First, in a funded system that guarantees a defined benefit, the group term-insurance premium is very sensitive to the interest rate, so the contribution rate needed to cover this cost varies from year to year. This is because the amount coming from investment earnings falls as the interest rate falls, and thus the premium needed to finance a given annuity payout rises. Recent decreases in interest rates are likely to raise insurance fees substantially. This does not occur in a PAYGO system that has no investment component.
Second, if the insurance fee is a uniform percentage of wages, workers with low disability and survivor probabilities — the young, single and women — subsidize other groups. As a result, they may try to stay out of the formal contributory system, then re-enter when they are more likely to become disabled and receive subsidies (when older and married), thereby increasing the required insurance premium for everyone. This occurs both in both funded and PAYGO systems, unless insurance rates are differentiated by risk category.
“Option 1: Insurers could bid to provide all workers with term disability insurance.”
Third, the insurance premiums a worker pays depends on the average disability risk of the workers affiliated with his AFP. Thus AFPs will try to attract (or “cream”) groups that have a low incidence of disability, thereby allowing them to charge low insurance fees and/or to earn higher profits. Creaming, however, means that the workers in other AFPs are higher risk, on average, and their insurance premiums are higher. Creaming also makes it harder for workers in high-risk groups to join the AFP of their choice.
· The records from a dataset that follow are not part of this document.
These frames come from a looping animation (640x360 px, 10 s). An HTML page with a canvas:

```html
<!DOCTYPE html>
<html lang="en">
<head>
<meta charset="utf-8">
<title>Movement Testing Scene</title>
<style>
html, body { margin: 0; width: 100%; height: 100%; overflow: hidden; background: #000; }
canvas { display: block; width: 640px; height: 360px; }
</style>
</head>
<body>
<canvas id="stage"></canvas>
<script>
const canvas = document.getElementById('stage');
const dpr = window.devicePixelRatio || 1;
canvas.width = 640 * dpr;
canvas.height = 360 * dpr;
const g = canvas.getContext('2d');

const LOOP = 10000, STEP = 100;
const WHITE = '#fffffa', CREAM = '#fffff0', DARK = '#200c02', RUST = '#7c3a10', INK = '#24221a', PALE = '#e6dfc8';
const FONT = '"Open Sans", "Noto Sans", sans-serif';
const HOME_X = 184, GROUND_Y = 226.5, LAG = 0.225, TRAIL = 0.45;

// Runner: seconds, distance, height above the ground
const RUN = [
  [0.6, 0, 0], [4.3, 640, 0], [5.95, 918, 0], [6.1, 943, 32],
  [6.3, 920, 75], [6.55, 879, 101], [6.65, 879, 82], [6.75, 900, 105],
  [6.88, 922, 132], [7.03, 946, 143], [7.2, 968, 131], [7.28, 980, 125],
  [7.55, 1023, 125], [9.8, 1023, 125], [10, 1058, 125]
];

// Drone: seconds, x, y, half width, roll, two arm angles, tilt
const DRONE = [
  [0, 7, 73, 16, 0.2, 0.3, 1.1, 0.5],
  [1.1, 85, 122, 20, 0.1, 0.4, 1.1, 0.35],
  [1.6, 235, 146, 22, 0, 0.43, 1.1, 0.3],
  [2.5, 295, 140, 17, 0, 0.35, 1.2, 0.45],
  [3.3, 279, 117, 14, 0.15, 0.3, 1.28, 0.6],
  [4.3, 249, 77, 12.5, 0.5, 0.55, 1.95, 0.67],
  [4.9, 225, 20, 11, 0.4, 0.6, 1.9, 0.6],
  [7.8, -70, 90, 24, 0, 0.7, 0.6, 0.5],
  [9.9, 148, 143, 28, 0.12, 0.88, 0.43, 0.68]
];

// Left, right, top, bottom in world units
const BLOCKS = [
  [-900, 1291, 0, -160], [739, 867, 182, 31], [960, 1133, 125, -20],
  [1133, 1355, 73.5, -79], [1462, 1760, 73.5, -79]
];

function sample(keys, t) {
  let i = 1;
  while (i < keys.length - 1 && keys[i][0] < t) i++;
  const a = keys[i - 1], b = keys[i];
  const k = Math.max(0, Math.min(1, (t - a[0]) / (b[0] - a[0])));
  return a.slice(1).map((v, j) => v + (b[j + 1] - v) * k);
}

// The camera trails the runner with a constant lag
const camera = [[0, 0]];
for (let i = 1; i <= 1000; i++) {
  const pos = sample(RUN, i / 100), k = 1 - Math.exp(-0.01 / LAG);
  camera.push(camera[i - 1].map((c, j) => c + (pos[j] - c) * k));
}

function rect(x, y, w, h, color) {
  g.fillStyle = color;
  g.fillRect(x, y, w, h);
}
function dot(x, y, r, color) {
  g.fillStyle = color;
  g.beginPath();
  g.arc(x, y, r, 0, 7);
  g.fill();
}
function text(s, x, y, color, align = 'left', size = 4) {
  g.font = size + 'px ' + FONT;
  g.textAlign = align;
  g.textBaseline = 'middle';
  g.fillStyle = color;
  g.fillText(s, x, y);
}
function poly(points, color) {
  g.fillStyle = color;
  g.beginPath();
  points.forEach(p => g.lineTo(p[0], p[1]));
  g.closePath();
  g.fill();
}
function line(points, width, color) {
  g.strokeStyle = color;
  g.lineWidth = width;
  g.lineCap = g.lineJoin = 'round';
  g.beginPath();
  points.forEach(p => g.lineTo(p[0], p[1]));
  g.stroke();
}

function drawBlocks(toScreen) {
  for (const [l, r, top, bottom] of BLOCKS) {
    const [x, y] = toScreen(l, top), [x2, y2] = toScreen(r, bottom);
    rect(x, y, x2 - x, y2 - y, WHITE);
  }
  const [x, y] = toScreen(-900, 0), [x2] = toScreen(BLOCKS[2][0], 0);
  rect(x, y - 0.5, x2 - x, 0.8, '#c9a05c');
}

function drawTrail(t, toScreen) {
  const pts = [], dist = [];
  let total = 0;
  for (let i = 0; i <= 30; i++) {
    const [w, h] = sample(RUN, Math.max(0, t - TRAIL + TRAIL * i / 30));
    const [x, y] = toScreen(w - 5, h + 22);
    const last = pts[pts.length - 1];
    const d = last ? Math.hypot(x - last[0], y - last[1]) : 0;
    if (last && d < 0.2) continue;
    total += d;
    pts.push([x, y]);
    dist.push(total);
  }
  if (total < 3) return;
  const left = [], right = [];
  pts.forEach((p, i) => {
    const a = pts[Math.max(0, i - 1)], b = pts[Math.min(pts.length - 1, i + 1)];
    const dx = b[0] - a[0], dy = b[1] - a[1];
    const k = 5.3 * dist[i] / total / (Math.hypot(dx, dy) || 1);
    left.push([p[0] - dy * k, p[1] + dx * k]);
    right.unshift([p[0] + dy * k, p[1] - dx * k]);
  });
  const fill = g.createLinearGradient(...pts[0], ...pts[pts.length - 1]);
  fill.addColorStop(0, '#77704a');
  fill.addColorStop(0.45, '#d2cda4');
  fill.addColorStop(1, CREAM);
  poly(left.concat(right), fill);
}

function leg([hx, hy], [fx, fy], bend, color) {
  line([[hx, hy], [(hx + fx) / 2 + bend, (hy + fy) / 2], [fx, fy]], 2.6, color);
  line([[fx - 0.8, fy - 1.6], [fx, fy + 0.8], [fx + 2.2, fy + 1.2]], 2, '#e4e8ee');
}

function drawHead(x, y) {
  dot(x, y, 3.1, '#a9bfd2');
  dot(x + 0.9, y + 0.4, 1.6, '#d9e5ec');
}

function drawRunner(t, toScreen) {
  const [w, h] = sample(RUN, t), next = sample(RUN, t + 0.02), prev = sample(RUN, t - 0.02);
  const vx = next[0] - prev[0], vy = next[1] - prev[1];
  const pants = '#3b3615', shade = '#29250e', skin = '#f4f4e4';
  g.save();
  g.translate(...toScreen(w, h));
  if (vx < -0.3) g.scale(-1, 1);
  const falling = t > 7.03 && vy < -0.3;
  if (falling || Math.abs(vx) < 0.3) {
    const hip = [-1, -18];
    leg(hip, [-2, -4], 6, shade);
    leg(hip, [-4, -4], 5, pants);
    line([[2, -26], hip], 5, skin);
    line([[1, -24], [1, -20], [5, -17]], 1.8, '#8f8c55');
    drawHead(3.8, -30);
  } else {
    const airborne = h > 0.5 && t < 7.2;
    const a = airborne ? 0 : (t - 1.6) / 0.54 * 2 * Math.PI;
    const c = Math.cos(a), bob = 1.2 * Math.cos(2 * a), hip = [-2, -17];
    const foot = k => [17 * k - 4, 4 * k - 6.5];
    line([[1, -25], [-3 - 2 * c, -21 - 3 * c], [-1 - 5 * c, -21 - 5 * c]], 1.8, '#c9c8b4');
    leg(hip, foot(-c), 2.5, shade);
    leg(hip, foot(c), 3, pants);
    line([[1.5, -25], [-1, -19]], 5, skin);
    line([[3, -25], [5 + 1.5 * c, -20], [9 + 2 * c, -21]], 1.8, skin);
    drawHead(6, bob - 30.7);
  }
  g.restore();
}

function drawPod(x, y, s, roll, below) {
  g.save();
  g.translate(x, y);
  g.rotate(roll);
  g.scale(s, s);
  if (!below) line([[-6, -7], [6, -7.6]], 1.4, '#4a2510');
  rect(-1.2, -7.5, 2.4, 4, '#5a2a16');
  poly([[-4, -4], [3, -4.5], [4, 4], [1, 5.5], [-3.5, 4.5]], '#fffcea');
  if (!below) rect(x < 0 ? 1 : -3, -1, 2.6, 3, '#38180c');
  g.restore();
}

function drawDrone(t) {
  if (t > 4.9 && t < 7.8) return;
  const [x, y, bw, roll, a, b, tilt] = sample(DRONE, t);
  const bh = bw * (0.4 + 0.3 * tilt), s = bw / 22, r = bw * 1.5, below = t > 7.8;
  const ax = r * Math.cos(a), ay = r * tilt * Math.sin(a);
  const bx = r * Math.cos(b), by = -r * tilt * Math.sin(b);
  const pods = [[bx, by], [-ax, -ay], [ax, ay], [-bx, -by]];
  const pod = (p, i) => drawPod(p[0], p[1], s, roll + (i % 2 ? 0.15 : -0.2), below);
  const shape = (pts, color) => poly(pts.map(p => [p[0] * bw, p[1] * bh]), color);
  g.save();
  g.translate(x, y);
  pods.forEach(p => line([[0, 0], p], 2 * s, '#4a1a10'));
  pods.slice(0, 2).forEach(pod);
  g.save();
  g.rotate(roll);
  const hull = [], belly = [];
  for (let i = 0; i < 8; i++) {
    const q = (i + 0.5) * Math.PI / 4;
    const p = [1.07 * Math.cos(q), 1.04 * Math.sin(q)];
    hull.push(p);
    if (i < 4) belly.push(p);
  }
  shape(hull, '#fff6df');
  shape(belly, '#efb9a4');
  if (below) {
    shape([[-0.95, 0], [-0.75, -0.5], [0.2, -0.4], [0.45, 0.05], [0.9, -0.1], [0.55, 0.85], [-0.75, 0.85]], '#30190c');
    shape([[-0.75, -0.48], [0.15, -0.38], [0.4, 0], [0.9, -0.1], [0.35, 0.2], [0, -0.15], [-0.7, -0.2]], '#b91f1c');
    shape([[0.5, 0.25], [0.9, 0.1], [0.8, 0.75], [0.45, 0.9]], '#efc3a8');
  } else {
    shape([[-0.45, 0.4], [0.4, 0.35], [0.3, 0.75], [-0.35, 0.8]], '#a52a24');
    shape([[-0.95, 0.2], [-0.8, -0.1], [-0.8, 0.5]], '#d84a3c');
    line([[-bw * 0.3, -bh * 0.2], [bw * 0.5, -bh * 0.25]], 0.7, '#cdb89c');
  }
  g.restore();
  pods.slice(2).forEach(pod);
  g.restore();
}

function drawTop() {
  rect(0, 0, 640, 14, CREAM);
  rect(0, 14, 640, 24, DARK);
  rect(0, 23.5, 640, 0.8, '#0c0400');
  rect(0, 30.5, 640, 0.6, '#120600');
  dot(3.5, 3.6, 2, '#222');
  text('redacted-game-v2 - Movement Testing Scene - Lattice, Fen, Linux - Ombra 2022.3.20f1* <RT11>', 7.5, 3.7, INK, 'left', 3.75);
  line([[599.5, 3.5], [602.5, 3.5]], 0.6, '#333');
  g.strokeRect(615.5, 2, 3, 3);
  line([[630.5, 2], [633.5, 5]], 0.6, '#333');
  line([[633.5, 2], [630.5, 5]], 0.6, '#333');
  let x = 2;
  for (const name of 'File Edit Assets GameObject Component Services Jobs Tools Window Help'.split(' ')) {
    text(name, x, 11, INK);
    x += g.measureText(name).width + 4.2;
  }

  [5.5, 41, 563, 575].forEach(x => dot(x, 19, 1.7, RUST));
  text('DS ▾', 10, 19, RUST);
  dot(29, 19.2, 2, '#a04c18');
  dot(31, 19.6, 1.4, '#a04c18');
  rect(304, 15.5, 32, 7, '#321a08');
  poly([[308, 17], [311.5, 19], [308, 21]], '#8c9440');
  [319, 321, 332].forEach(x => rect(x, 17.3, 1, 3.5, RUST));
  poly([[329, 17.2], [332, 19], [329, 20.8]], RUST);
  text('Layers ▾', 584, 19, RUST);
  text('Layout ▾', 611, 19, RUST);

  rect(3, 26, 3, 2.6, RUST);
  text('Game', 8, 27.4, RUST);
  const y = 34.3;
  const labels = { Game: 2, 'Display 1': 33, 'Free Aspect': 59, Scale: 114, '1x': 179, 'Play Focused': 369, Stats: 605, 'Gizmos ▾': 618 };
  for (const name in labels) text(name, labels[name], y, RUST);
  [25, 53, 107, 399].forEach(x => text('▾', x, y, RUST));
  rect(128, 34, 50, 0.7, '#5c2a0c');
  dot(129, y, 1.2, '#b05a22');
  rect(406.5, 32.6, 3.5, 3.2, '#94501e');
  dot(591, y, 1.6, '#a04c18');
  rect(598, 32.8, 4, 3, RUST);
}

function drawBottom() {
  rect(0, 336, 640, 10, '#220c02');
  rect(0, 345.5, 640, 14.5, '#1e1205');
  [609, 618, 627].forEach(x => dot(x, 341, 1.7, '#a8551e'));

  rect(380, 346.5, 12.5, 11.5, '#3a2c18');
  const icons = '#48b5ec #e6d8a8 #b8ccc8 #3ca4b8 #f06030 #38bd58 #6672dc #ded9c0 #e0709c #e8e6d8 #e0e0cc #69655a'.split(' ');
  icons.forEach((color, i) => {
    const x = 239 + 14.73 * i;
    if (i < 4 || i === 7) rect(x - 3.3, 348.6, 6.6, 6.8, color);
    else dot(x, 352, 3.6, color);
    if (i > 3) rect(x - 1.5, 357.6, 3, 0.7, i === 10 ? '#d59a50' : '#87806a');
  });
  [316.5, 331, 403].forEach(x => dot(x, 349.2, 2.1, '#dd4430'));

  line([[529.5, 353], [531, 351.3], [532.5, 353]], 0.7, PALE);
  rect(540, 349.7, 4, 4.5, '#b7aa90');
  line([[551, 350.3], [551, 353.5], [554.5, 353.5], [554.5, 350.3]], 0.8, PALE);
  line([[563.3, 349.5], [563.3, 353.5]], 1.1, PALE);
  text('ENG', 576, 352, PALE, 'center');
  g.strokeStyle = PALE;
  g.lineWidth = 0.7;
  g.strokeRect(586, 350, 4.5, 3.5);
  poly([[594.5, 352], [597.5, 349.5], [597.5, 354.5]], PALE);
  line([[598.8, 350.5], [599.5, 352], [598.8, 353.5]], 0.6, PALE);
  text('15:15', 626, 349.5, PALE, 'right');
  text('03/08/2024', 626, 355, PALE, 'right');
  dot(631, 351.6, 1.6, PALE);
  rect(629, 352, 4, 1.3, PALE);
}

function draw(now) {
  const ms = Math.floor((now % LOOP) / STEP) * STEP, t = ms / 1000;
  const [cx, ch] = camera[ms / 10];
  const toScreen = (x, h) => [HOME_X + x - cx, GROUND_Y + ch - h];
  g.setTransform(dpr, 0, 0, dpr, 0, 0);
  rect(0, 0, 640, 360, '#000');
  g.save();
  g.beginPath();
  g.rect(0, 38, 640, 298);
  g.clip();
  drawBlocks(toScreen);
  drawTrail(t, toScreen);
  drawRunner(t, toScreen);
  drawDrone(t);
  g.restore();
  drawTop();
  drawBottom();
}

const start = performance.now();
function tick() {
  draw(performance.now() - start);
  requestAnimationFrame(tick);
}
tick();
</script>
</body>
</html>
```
These problems do not occur in national systems, where all workers are in the same insurance pool.
Fourth, the potentially high cost of the minimum pension guarantee looms. In recent years, the incidence of successful claims for full and insured disability has been constrained, while claims for partial and uninsured disability have expanded. The data indicate that a high proportion of disabled individuals fall into these low-benefit categories and will eventually receive a public subsidy.